→ **Working data**:
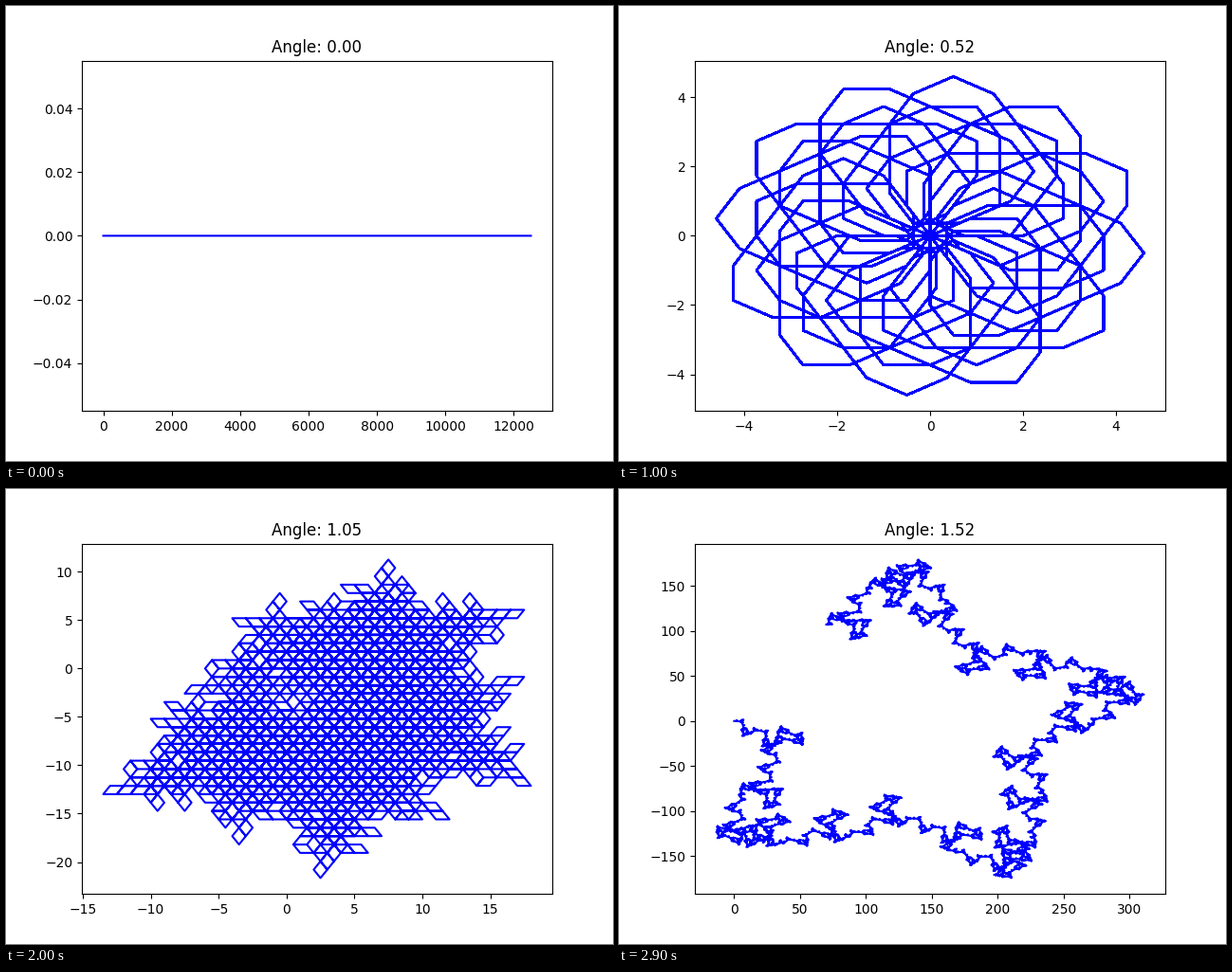
A matplotlib script that plays this animation: 640x480 px, repeating every 3000 ms.

```python
import numpy as np
import matplotlib.pyplot as plt
from matplotlib.animation import FuncAnimation

AXIOM = "F+F+F+F"
RULE = "FF+F++F+F"
DEPTH = 5
FRAMES = 30


def expand(word, depth):
    for _ in range(depth):
        word = word.replace("F", RULE)
    return word


def turn_counts(word):
    """Number of left turns made before each forward step."""
    symbols = np.array(list(word))
    return np.cumsum(symbols == "+")[symbols == "F"]


TURNS = turn_counts(expand(AXIOM, DEPTH))


def curve(angle):
    heading = TURNS * angle
    x = np.concatenate(([0], np.cumsum(np.cos(heading))))
    y = np.concatenate(([0], np.cumsum(np.sin(heading))))
    return x, y


fig, ax = plt.subplots(figsize=(6.4, 4.8), dpi=100)


def draw(frame):
    angle = frame * np.pi / 2 / FRAMES
    ax.clear()
    ax.plot(*curve(angle), color="blue", linewidth=1.5)
    ax.set_title(f"Angle: {angle:.2f}")


anim = FuncAnimation(fig, draw, frames=FRAMES, interval=100,
                     init_func=lambda: None, repeat=True, repeat_delay=0)
plt.show()
```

→ **Assignment**: Restate each entry exactly, omitting pictures.

→ **Exercise output**:
A matplotlib script that plays this animation: 640x480 px, repeating every 3000 ms.

```python
import numpy as np
import matplotlib.pyplot as plt
from matplotlib.animation import FuncAnimation

AXIOM = "F+F+F+F"
RULE = "FF+F++F+F"
DEPTH = 5
FRAMES = 30


def expand(word, depth):
    for _ in range(depth):
        word = word.replace("F", RULE)
    return word


def turn_counts(word):
    """Number of left turns made before each forward step."""
    symbols = np.array(list(word))
    return np.cumsum(symbols == "+")[symbols == "F"]


TURNS = turn_counts(expand(AXIOM, DEPTH))


def curve(angle):
    heading = TURNS * angle
    x = np.concatenate(([0], np.cumsum(np.cos(heading))))
    y = np.concatenate(([0], np.cumsum(np.sin(heading))))
    return x, y


fig, ax = plt.subplots(figsize=(6.4, 4.8), dpi=100)


def draw(frame):
    angle = frame * np.pi / 2 / FRAMES
    ax.clear()
    ax.plot(*curve(angle), color="blue", linewidth=1.5)
    ax.set_title(f"Angle: {angle:.2f}")


anim = FuncAnimation(fig, draw, frames=FRAMES, interval=100,
                     init_func=lambda: None, repeat=True, repeat_delay=0)
plt.show()
```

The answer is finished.